- captivating writing
- fun to search for the reference points for the series
- very thought provoking, specially about the penal system, privilege, etc
- a bit self centred, even for a memoir
I’m a big big fan of the series inspired by this book so picking this was a no brainer. They are very different and although I knew that I couldn’t stop myself from searching for the similarities. And they are there and very evident, on both events and characters. But the series definitely has a lot more salt and drama. But that was ok because I think this book stands on itself really well either way. The thing that stands out the most is the writing. Kerman has a great talent for writing, and it grabs you from page one. Her voice is really honest and funny at the same time. She doesn’t try to justify her action with other than “I was clearly stupid” and I can appreciate that. Also, she often acknowledges her privilege, which doesn’t happen a lot in a white person’s memoir. She knows her prison experience is widely different from other women, and men. The thing I didn’t really appreciate a lot about OITNB is that the author can be a bit self centred at times. I know this is supposed to be a book about her and her experiences but at times she talks about some of the people she came across in those months in prison and she makes them seem so interesting, and then doesn’t get anywhere with them. She just goes back to talking about herself.
Even with that, this is definitely an interesting read. It will leave you thinking about life decisions and their consequences, besides the more obvious themes.

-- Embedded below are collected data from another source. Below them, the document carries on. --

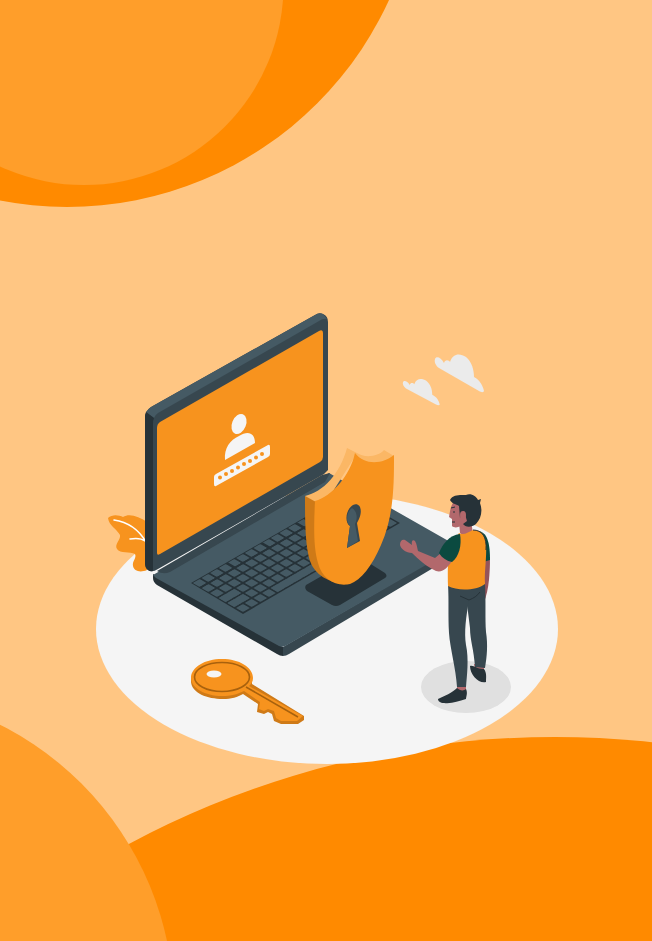
<!DOCTYPE html>
<html lang="en">
<head>
<meta charset="utf-8">
<title>Secure login illustration</title>
<style>
:root {
  --peach: #ffc683;
  --orange: #ff8a00;
  --amber: #ff9e2a;
  --brand: #f7931e;
  --brand-light: #fbb765;
  --brand-dark: #cf7a17;
  --brand-line: #a8610d;
  --slate: #455a64;
  --slate-mid: #37474f;
  --slate-dark: #263238;
  --floor: #f5f5f5;
  --cloud: #ebebeb;
  --shadow: #e0e0e0;
  --skin: #b2686c;
  --skin-dark: #95545a;
  --sleeve: #0b4a40;
}
html, body { margin: 0; background: var(--peach); overflow: hidden; }
.poster { display: block; width: 652px; height: 941px; }
.peach { fill: var(--peach); }
.orange { fill: var(--orange); }
.amber { fill: var(--amber); }
.brand { fill: var(--brand); }
.brand-light { fill: var(--brand-light); }
.brand-dark { fill: var(--brand-dark); }
.slate { fill: var(--slate); }
.slate-mid { fill: var(--slate-mid); }
.slate-dark { fill: var(--slate-dark); }
.floor { fill: var(--floor); }
.cloud { fill: var(--cloud); }
.shadow { fill: var(--shadow); }
.skin { fill: var(--skin); }
.skin-dark { fill: var(--skin-dark); }
.sleeve { fill: var(--sleeve); }
.vein { fill: none; stroke: #fff; stroke-width: 1.5; stroke-linecap: round; }
.engraving { fill: none; stroke: var(--brand-line); stroke-width: 1.6; }
.fold { fill: none; stroke: var(--slate-dark); stroke-width: 1; }
</style>
</head>
<body>
<svg class="poster" viewBox="0 0 652 941" role="img" aria-label="A man stands before a giant laptop guarded by a shield with a keyhole, with a key lying on the floor">
  <defs>
    <pattern id="keys" width="10" height="10" patternUnits="userSpaceOnUse">
      <rect class="slate" x="1" y="1" width="8" height="8" rx="1"/>
    </pattern>
    <path id="cloud-shape" d="M0 3C1 0 6 1 9 7C10 3 14 4 15 6C18-3 25-3 31 1C37 6 39 14 39 21C45 24 48 30 49 35C48 37 46 36 44 35L4 12C1 10-1 6 0 3Z"/>
  </defs>

  <g id="background">
    <rect class="peach" width="652" height="941"/>
    <circle class="orange" cx="67" cy="-147" r="354"/>
    <circle class="amber" cx="84" cy="-14.5" r="199.5"/>
    <circle class="orange" cx="555" cy="1640" r="903"/>
    <circle class="amber" cx="-142" cy="1007" r="316"/>
  </g>

  <ellipse id="floor" class="floor" cx="327" cy="629" rx="231" ry="135"/>

  <g id="clouds" class="cloud">
    <use href="#cloud-shape" transform="translate(435 356)"/>
    <use href="#cloud-shape" transform="translate(403 380) scale(.75 .7)"/>
  </g>

  <g id="leaf">
    <path class="brand" d="M108 518C112 514 119 515 123 517C130 513 139 517 147 522V570C140 573 134 571 133 566C132 561 137 558 135 554C130 551 120 554 117 549C114 544 121 540 120 535C117 529 109 526 108 518Z"/>
    <path class="vein" d="M114 520C128 522 139 530 146 542M130 539C136 538 141 538 145 541"/>
  </g>

  <g id="laptop">
    <g id="laptop-base">
      <path class="slate-dark" d="M153 574L283 647V656Q280 656 277 654L157 585Q153 582 153 578Z"/>
      <path class="slate-mid" d="M283 647L455 547V555L289 654Q286 656 283 656Z"/>
      <path class="slate" d="M153 575L329 473L452 543Q457 547 452 550L287 645Q283 648 279 646L156 578Z"/>
      <path class="slate-mid" d="M157 571L322 475L330 473L325 482L170 572Q163 575 157 571Z"/>
    </g>
    <g id="keyboard">
      <path class="slate-dark" d="M191 583L347 493L400 523L243 614Z"/>
      <g transform="matrix(.866 -.5 .866 .5 191 583)">
        <rect fill="url(#keys)" width="180" height="60"/>
        <path class="slate-dark" d="M0 9H180V11H0ZM40 1H42V10H40ZM80 1H82V10H80ZM120 1H122V10H120Z"/>
        <rect class="slate" x="41" y="51" width="58" height="8" rx="1"/>
        <rect class="slate" x="1" y="31" width="18" height="8" rx="1"/>
        <rect class="slate" x="1" y="41" width="18" height="8" rx="1"/>
      </g>
      <path id="trackpad" class="slate-dark" d="M306 585L355 557Q358 556 361 558L385 573Q388 576 385 578L340 605Q336 607 332 605L307 591Q304 588 306 585Z"/>
    </g>
    <g id="laptop-screen">
      <path class="slate-mid" d="M145 418Q145 411 151 407L315 315Q319 312 323 314Q328 316 328 322V470L324 474L158 569Q152 573 148 570Q145 568 145 563Z"/>
      <path class="slate" d="M146 412Q148 409 151 407L315 315Q319 312 323 314L327 319Q323 318 319 321L158 413Q155 415 154 418Z"/>
      <path class="slate-dark" d="M145 418Q145 414 146 412L154 418Q153 420 153 424V571Q150 572 148 570Q145 568 145 563Z"/>
      <path class="brand" d="M157 428Q157 424 160 422L319 331Q323 329 323 333V457Q323 460 320 462L160 554Q157 556 157 553Z"/>
    </g>
    <g id="login-panel">
      <ellipse class="floor" cx="239" cy="424" rx="7" ry="10.5" transform="rotate(22 239 424)"/>
      <path class="floor" d="M225 460C224 448 230 440 239 436C248 430 255 433 255 443Z"/>
      <path class="floor" d="M214 477Q214 475 216 474L268 445Q270 444 270 447V454Q270 456 268 457L216 486Q214 487 214 484Z"/>
      <g class="brand">
        <circle cx="220" cy="477.500" r="2"/><circle cx="226" cy="474" r="2"/><circle cx="232" cy="471" r="2"/><circle cx="238" cy="467.500" r="2"/>
        <circle cx="244" cy="464" r="2"/><circle cx="250" cy="461" r="2"/><circle cx="256" cy="457.500" r="2"/><circle cx="262" cy="454" r="2"/>
      </g>
    </g>
  </g>

  <g id="shield">
    <path class="brand-dark" d="M305 496L316 501C314 530 314 572 346 585C328 582 315 575 310 561C305 545 305 520 305 496Z"/>
    <path class="brand-light" d="M305 496C323 492 340 474 347 448L357 453C364 458 378 457 384 450L394 456L380 466L354 458L330 496L316 502Z"/>
    <path class="brand" d="M315 501C332 496 350 476 355 453C365 466 383 464 394 455C394 484 394 516 381 545C372 566 361 580 350 584C336 587 322 579 318 563C313 546 314 522 315 501Z"/>
    <path class="slate-mid" d="M347 548L350 526C344 522 346 509 353 505C360 502 363 510 359 519L357 523L360 541Z"/>
    <path class="slate" d="M347 548L350 526C345 521 347 511 352 508C357 511 358 518 355 524L358 541Z"/>
  </g>

  <g id="key">
    <path class="brand-dark" d="M191 678V682C192 693 207 699 223 699C231 699 238 697 243 694L258 704L257 712L264 714L268 712L272 714L274 721L281 724H298L304 720V716L252 684V678Z"/>
    <path class="brand" d="M222 659C239 659 253 667 253 678C253 682 251 684 249 686L303 716L297 721H281L276 718L274 711L268 709L264 711L259 709L260 702L244 691C238 694 231 696 222 696C205 696 191 688 191 678C191 667 205 659 222 659Z"/>
    <ellipse class="engraving" cx="222" cy="677" rx="27.500" ry="14.500"/>
    <path class="engraving" d="M246 687L298 717"/>
    <ellipse class="floor" cx="214" cy="674" rx="7.500" ry="3.500"/>
  </g>

  <g id="man">
    <ellipse class="shadow" cx="466" cy="687" rx="45" ry="26"/>
    <g id="far-arm">
      <path class="skin-dark" d="M483 558L490 557C490 572 489 590 484 602L480 599Z"/>
      <path class="sleeve" d="M479 531C488 533 490 545 490 560L483 562Z"/>
    </g>
    <g id="legs">
      <path class="skin" d="M474 664H484V671L475 670Z"/>
      <path class="slate-dark" d="M470 666C474 665 476 669 484 669C487 673 486 678 486 682C479 684 470 675 470 666Z"/>
      <path class="slate-mid" d="M466 586L485 583C486 605 485 618 486 632C488 645 487 656 485 668L475 667C474 650 470 640 470 628L466 596Z"/>
      <path class="skin" d="M457 684H466V693L457 692Z"/>
      <path class="slate-dark" d="M438 699C445 696 453 692 457 688C460 691 464 691 466 689C468 693 466 697 466 699C458 701 452 704 444 703C440 703 438 701 438 699Z"/>
      <path class="slate-mid" d="M448 584L485 583C485 592 479 598 469 600C466 617 464 632 466 645C469 659 467 675 466 687H457C456 669 450 648 449 633C448 615 449 602 448 584Z"/>
      <path class="fold" d="M469 600C474 598 477 596 480 592M469 600L460 596"/>
    </g>
    <g id="torso">
      <path class="skin" d="M459 522L471 520L473 534C469 538 463 537 460 533Z"/>
      <path class="brand" d="M459 533C463 536 469 532 473 530C481 530 485 534 486 544C487 557 484 572 485 584C476 591 457 591 448 586C448 566 446 550 459 533Z"/>
      <path class="fold" d="M473 530C482 530 487 537 486 550"/>
    </g>
    <g id="near-arm">
      <path class="skin" d="M441 553C444 557 449 560 452 561C448 567 443 573 436 571C427 567 418 559 412 553C406 553 401 549 400 545C400 541 402 539 405 540L412 545C411 541 413 539 415 541C417 544 417 548 418 551L435 558Z"/>
      <path class="sleeve" d="M460 534C449 535 442 545 439 553C442 558 447 561 452 562C459 557 462 545 460 534Z"/>
    </g>
    <g id="head">
      <path class="skin" d="M453 503C450 508 450 512 449 517L452 519L452 526C455 529 461 527 465 523L473 518L474 505L463 498Z"/>
      <path class="slate-dark" d="M450 500C453 494 461 495 466 495C471 493 476 496 478 500L481 499L480 503C483 511 481 519 476 524C471 528 465 527 463 524L467 521L464 511C461 513 461 516 460 518L459 506C456 504 452 504 450 500Z"/>
      <ellipse class="skin" cx="463" cy="515" rx="3" ry="4"/>
      <path class="fold" d="M451 508L455 507M454 511V513M452 522L455 522"/>
    </g>
  </g>
</svg>
</body>
</html>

Are any fans of the series that have also read the book reading this? Let me know please!
See you guys soon,